(About this task):
Locate the line that contains "267C333 268 350" in the entries below, then repeat it and every following line through the line that contains "423C593 414 553", exactly, and no others.
[Opening Extracted entries section]
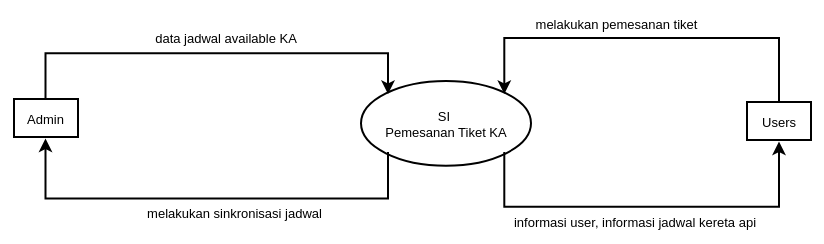
<!DOCTYPE html>
<html lang="id">
<head>
<meta charset="utf-8">
<title>Diagram konteks SI Pemesanan Tiket KA</title>
<style>
  :root { --ink: #000; --paper: #fff; }
  * { box-sizing: border-box; }
  html, body { margin: 0; overflow: hidden; background: var(--paper); }
  .diagram {
    position: relative;
    width: 824px;
    height: 244px;
    overflow: hidden;
    background: var(--paper);
    color: var(--ink);
    font: 13px/16px "Liberation Sans", Arial, sans-serif;
  }
  .flows { position: absolute; inset: 0; }
  .flows .line { fill: none; stroke: var(--ink); stroke-width: 2; }
  .flows .head { fill: var(--ink); }
  .node {
    position: absolute;
    display: flex;
    align-items: center;
    justify-content: center;
    border: 2px solid var(--ink);
    background: var(--paper);
    text-align: center;
    white-space: nowrap;
  }
  .admin { left: 12.5px; top: 98px; width: 66px; height: 40px; padding-top: 3px; }
  .users { left: 746px; top: 101px; width: 66px; height: 40px; padding-top: 3px; }
  .system { left: 360px; top: 80px; width: 172px; height: 87px; border: 0; background: none; padding-top: 2px; }
  .system span { display: block; }
  .system .kind { margin-right: 4px; }
  .label { position: absolute; transform: translateX(-50%); white-space: nowrap; }
  .schedule-data { left: 226px; top: 31px; }
  .ticket-order { left: 616.5px; top: 17px; }
  .schedule-sync { left: 234.5px; top: 206px; }
  .user-info { left: 635px; top: 215px; }
</style>
</head>
<body>
<main class="diagram">
  <svg class="flows" width="824" height="244" viewBox="0 0 824 244" aria-hidden="true">
    <defs>
      <path id="arrowhead" class="head" d="M0 0L-7 -14L0 -10.5L7 -14Z"/>
    </defs>
    <ellipse cx="446" cy="123.3" rx="85" ry="42.4" class="line"/>
    <path class="line" d="M45.5 99V53.3H388V84"/>
    <path class="line" d="M388 152V198.4H45.5V149"/>
    <path class="line" d="M779 102V38H504.3V84"/>
    <path class="line" d="M504.3 152V206.7H779V152"/>
    <use href="#arrowhead" x="388" y="94"/>
    <use href="#arrowhead" x="504.3" y="94"/>
    <use href="#arrowhead" transform="translate(45.5 138.5) scale(1 -1)"/>
    <use href="#arrowhead" transform="translate(779 141.5) scale(1 -1)"/>
  </svg>

  <div class="node admin">Admin</div>
  <div class="node system"><div><span class="kind">SI</span><span>Pemesanan Tiket KA</span></div></div>
  <div class="node users">Users</div>

  <div class="label schedule-data">data jadwal available KA</div>
  <div class="label ticket-order">melakukan pemesanan tiket</div>
  <div class="label schedule-sync">melakukan sinkronisasi jadwal</div>
  <div class="label user-info">informasi user, informasi jadwal kereta api</div>
</main>
</body>
</html>
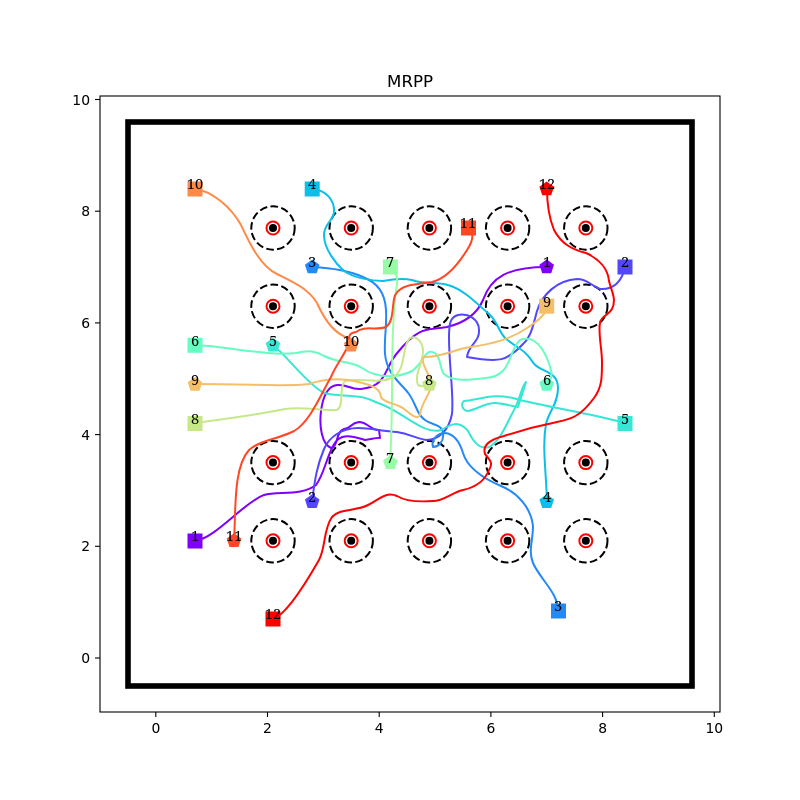
<!DOCTYPE html>
<html lang="en">
<head>
<meta charset="utf-8">
<title>MRPP</title>
<style>
:root {
  --paper: #fff;
  --ink: #000;
  --hazard: #f00;
  --robot-1: #7f00ff;
  --robot-2: #5247fc;
  --robot-3: #2489f5;
  --robot-4: #0abfe8;
  --robot-5: #38e6d6;
  --robot-6: #66fcc2;
  --robot-7: #98fca6;
  --robot-8: #c6e888;
  --robot-9: #f4bf67;
  --robot-10: #ff8947;
  --robot-11: #ff4724;
  --robot-12: #f00;
}
* { box-sizing: border-box; margin: 0; }
html, body { width: 800px; height: 800px; overflow: hidden; background: var(--paper); }
.figure {
  position: relative;
  width: 800px;
  height: 800px;
  color: var(--ink);
  font: 13.9px/20px "DejaVu Sans", sans-serif;
}
.title {
  position: absolute;
  left: 100px;
  top: 72px;
  width: 620px;
  font-size: 16.6px;
  font-weight: 400;
  line-height: 20px;
  text-align: center;
}
.x-axis, .y-axis { position: absolute; display: grid; }
.x-axis {
  left: 100px;
  top: 718px;
  grid-template-columns: repeat(6, 111.7px);
  justify-items: center;
}
.y-axis {
  left: 50px;
  top: 43.7px;
  width: 40px;
  grid-template-rows: repeat(6, 111.7px);
  align-items: center;
  justify-items: end;
}
.plot { position: absolute; left: 0; top: 0; }
.frame { fill: none; stroke: var(--ink); stroke-width: 1.1; }
.wall { fill: none; stroke: var(--ink); stroke-width: 5.6; }
.tick { stroke: var(--ink); stroke-width: 1.1; }
.margin { fill: none; stroke: var(--ink); stroke-width: 2; stroke-dasharray: 7.7 3.3; }
.ring { fill: none; stroke: var(--hazard); stroke-width: 2; }
.paths { fill: none; stroke-width: 2; stroke-linecap: round; stroke-linejoin: round; }
.labels { font: 14.6px "Noto Serif", serif; text-anchor: middle; fill: var(--ink); }
</style>
</head>
<body>
<main class="figure">
  <h1 class="title">MRPP</h1>

  <svg class="plot" width="800" height="800" viewBox="0 0 800 800" role="img" aria-label="Paths of twelve robots between obstacles">
    <defs>
      <g id="obstacle">
        <circle class="margin" r="21.7"/>
        <circle class="ring" r="6.5"/>
        <circle r="4"/>
      </g>
      <g id="obstacle-row">
        <use href="#obstacle" x="273"/>
        <use href="#obstacle" x="351.2"/>
        <use href="#obstacle" x="429.4"/>
        <use href="#obstacle" x="507.6"/>
        <use href="#obstacle" x="585.8"/>
      </g>
      <rect id="start" x="-7.5" y="-7.5" width="15" height="15"/>
      <polygon id="goal" points="0,-7.5 7.3,-2.2 4.5,6.3 -4.5,6.3 -7.3,-2.2"/>
      <line id="x-tick" class="tick" y1="712" y2="717"/>
      <line id="y-tick" class="tick" x1="95" x2="100"/>
    </defs>

    <g class="axes">
      <rect class="frame" x="100" y="96" width="620" height="616"/>
      <use href="#x-tick" x="155.8"/>
      <use href="#x-tick" x="267.5"/>
      <use href="#x-tick" x="379.2"/>
      <use href="#x-tick" x="490.9"/>
      <use href="#x-tick" x="602.6"/>
      <use href="#x-tick" x="714.3"/>
      <use href="#y-tick" y="99.5"/>
      <use href="#y-tick" y="211.2"/>
      <use href="#y-tick" y="322.9"/>
      <use href="#y-tick" y="434.6"/>
      <use href="#y-tick" y="546.3"/>
      <use href="#y-tick" y="658"/>
    </g>
    <rect class="wall" x="128" y="122" width="564" height="564"/>

    <g class="obstacles">
      <use href="#obstacle-row" y="228"/>
      <use href="#obstacle-row" y="306.2"/>
      <use href="#obstacle-row" y="462.6"/>
      <use href="#obstacle-row" y="540.8"/>
    </g>

    <g class="paths">
      <path stroke="var(--robot-1)" d="M195 541C216 538 244 502 264 495C278 491 302 496 316 485C324 474 325 462 333 446C340 431 355 437 365 440C372 439 379 437 380 438L379 430C372 431 367 422 359 422C350 423 351 429 344 429C335 432 339 446 331 448C322 444 319 427 321 411C323 396 328 386 337 385C348 384 350 390 361 389C388 386 383 369 398 352C421 324 428 331 447 327C464 323 477 314 483 300C491 277 508 267 547 267"/>
      <path stroke="var(--robot-2)" d="M625 267C622 282 613 290 600 289C591 286 588 279 577 279C557 280 542 295 537 311C533 326 531 337 523 344C507 361 500 363 467 357C468 345 480 342 479 330C479 319 468 313 458 315C450 317 449 324 449 338C449 365 454 395 452 414C449 429 440 440 426 440C414 438 410 434 397 432C382 431 370 428 358 428C342 428 329 437 324 449C317 466 315 478 312 502"/>
      <path stroke="var(--robot-3)" d="M312 267C333 268 350 271 363 277C378 283 385 293 386 310C387 324 384 340 385 354C387 375 401 383 409 394C417 405 416 414 425 420C433 426 443 424 443 434C444 442 438 447 433 447C431 440 437 433 445 433C455 434 460 443 463 453C468 470 487 480 501 486C518 493 531 508 533 526C533 541 528 551 533 563C540 579 558 593 558 610"/>
      <path stroke="var(--robot-4)" d="M312 189C327 190 335 201 334 213C332 222 324 224 324 235C324 249 336 264 344 271C354 278 372 281 383 281C394 279 402 278 412 280C425 285 436 281 448 285C465 290 478 305 489 314C498 322 498 331 506 339C519 349 526 351 532 361C538 373 558 369 558 388C558 404 549 411 546 424C542 446 546 469 547 502"/>
      <path stroke="var(--robot-5)" d="M625 423C593 414 553 408 520 400C493 391 477 401 464 401C460 404 463 411 468 411C478 409 487 402 496 403C506 404 512 406 518 407L526 382C522 385 520 399 514 410C508 421 500 442 489 447C479 450 473 441 468 431C459 420 451 424 441 430C424 436 401 410 378 403C359 393 348 398 324 393C307 384 288 357 273 345"/>
      <path stroke="var(--robot-6)" d="M195 345C218 346 237 350 259 352C272 354 285 354 296 353C309 350 316 351 324 356C341 364 352 361 362 368C379 380 401 377 412 371C425 362 425 347 435 353C442 359 439 368 444 374C452 382 471 380 486 378C513 376 508 350 520 340C539 333 548 359 551 370C553 377 550 380 547 384"/>
      <path stroke="var(--robot-7)" d="M390 267L394 272C400 277 396 286 395 300C390 345 394 400 390 462"/>
      <path stroke="var(--robot-8)" d="M195 423C225 419 262 414 285 409C304 406 319 411 337 410C345 405 338 387 345 381C360 377 379 385 394 377C407 367 401 347 410 338C417 335 423 343 423 351C423 364 414 374 418 385C422 387 426 386 429 384"/>
      <path stroke="var(--robot-9)" d="M547 306C547 314 538 321 527 328C510 340 490 344 471 347C454 349 444 357 424 357C420 359 426 370 431 380C434 391 421 401 420 415C417 421 409 413 403 408C392 402 384 403 381 397C380 386 367 384 354 381C339 378 324 379 309 384C286 387 255 384 195 384"/>
      <path stroke="var(--robot-10)" d="M195 189C212 191 231 207 241 225C249 242 260 266 277 274C291 281 308 288 317 303C326 323 336 335 351 339V345"/>
      <path stroke="var(--robot-11)" d="M468 228C475 233 473 241 467 250C459 263 448 278 432 282C414 285 397 284 394 299C392 311 393 322 386 327C375 331 365 325 356 332C345 334 351 340 348 346C343 357 336 365 331 377C321 394 310 422 294 431C276 440 260 440 249 450C233 468 236 510 234 541"/>
      <path stroke="var(--robot-12)" d="M547 189C547 204 550 220 554 230C562 245 574 250 586 253C599 259 608 269 609 281C611 290 617 299 612 309C609 315 601 316 600 323C598 333 602 349 602 362C602 378 602 387 594 398C580 417 571 419 557 422C537 426 516 432 504 436C492 439 482 444 485 454C491 461 493 464 489 470C484 483 472 488 463 490C451 493 444 501 433 501C419 502 405 501 397 496C385 491 379 500 368 505C354 512 340 508 332 517C323 530 326 547 319 560C307 581 286 615 273 619"/>
    </g>

    <g class="starts">
      <use href="#start" x="195" y="541" fill="var(--robot-1)"/>
      <use href="#start" x="625" y="267" fill="var(--robot-2)"/>
      <use href="#start" x="558.5" y="611" fill="var(--robot-3)"/>
      <use href="#start" x="312.2" y="189" fill="var(--robot-4)"/>
      <use href="#start" x="625" y="423.5" fill="var(--robot-5)"/>
      <use href="#start" x="195" y="345.3" fill="var(--robot-6)"/>
      <use href="#start" x="390.4" y="267" fill="var(--robot-7)"/>
      <use href="#start" x="195" y="423.5" fill="var(--robot-8)"/>
      <use href="#start" x="546.7" y="306.2" fill="var(--robot-9)"/>
      <use href="#start" x="195" y="189" fill="var(--robot-10)"/>
      <use href="#start" x="468.5" y="228" fill="var(--robot-11)"/>
      <use href="#start" x="273" y="619" fill="var(--robot-12)"/>
    </g>

    <g class="goals">
      <use href="#goal" x="546.7" y="267" fill="var(--robot-1)"/>
      <use href="#goal" x="312.2" y="501.7" fill="var(--robot-2)"/>
      <use href="#goal" x="312.2" y="267" fill="var(--robot-3)"/>
      <use href="#goal" x="546.7" y="501.7" fill="var(--robot-4)"/>
      <use href="#goal" x="273" y="345.3" fill="var(--robot-5)"/>
      <use href="#goal" x="546.7" y="384.4" fill="var(--robot-6)"/>
      <use href="#goal" x="390.4" y="462.6" fill="var(--robot-7)"/>
      <use href="#goal" x="429.4" y="384.4" fill="var(--robot-8)"/>
      <use href="#goal" x="195" y="384.4" fill="var(--robot-9)"/>
      <use href="#goal" x="351.2" y="345.3" fill="var(--robot-10)"/>
      <use href="#goal" x="234" y="540.8" fill="var(--robot-11)"/>
      <use href="#goal" x="546.7" y="189" fill="var(--robot-12)"/>
    </g>

    <g class="labels">
      <text x="195" y="541">1</text>
      <text x="547" y="267">1</text>
      <text x="625" y="267">2</text>
      <text x="312" y="502">2</text>
      <text x="558" y="611">3</text>
      <text x="312" y="267">3</text>
      <text x="312" y="189">4</text>
      <text x="547" y="502">4</text>
      <text x="625" y="424">5</text>
      <text x="273" y="346">5</text>
      <text x="195" y="346">6</text>
      <text x="547" y="385">6</text>
      <text x="390" y="267">7</text>
      <text x="390" y="463">7</text>
      <text x="195" y="424">8</text>
      <text x="429" y="385">8</text>
      <text x="547" y="307">9</text>
      <text x="195" y="385">9</text>
      <text x="195" y="189">10</text>
      <text x="351" y="346">10</text>
      <text x="468" y="228">11</text>
      <text x="234" y="541">11</text>
      <text x="273" y="619">12</text>
      <text x="547" y="189">12</text>
    </g>
  </svg>

  <div class="y-axis">
    <span>10</span><span>8</span><span>6</span><span>4</span><span>2</span><span>0</span>
  </div>
  <div class="x-axis">
    <span>0</span><span>2</span><span>4</span><span>6</span><span>8</span><span>10</span>
  </div>
</main>
</body>
</html>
[Closing Extracted entries section]
(Written solution):
      <path stroke="var(--robot-3)" d="M312 267C333 268 350 271 363 277C378 283 385 293 386 310C387 324 384 340 385 354C387 375 401 383 409 394C417 405 416 414 425 420C433 426 443 424 443 434C444 442 438 447 433 447C431 440 437 433 445 433C455 434 460 443 463 453C468 470 487 480 501 486C518 493 531 508 533 526C533 541 528 551 533 563C540 579 558 593 558 610"/>
      <path stroke="var(--robot-4)" d="M312 189C327 190 335 201 334 213C332 222 324 224 324 235C324 249 336 264 344 271C354 278 372 281 383 281C394 279 402 278 412 280C425 285 436 281 448 285C465 290 478 305 489 314C498 322 498 331 506 339C519 349 526 351 532 361C538 373 558 369 558 388C558 404 549 411 546 424C542 446 546 469 547 502"/>
      <path stroke="var(--robot-5)" d="M625 423C593 414 553 408 520 400C493 391 477 401 464 401C460 404 463 411 468 411C478 409 487 402 496 403C506 404 512 406 518 407L526 382C522 385 520 399 514 410C508 421 500 442 489 447C479 450 473 441 468 431C459 420 451 424 441 430C424 436 401 410 378 403C359 393 348 398 324 393C307 384 288 357 273 345"/>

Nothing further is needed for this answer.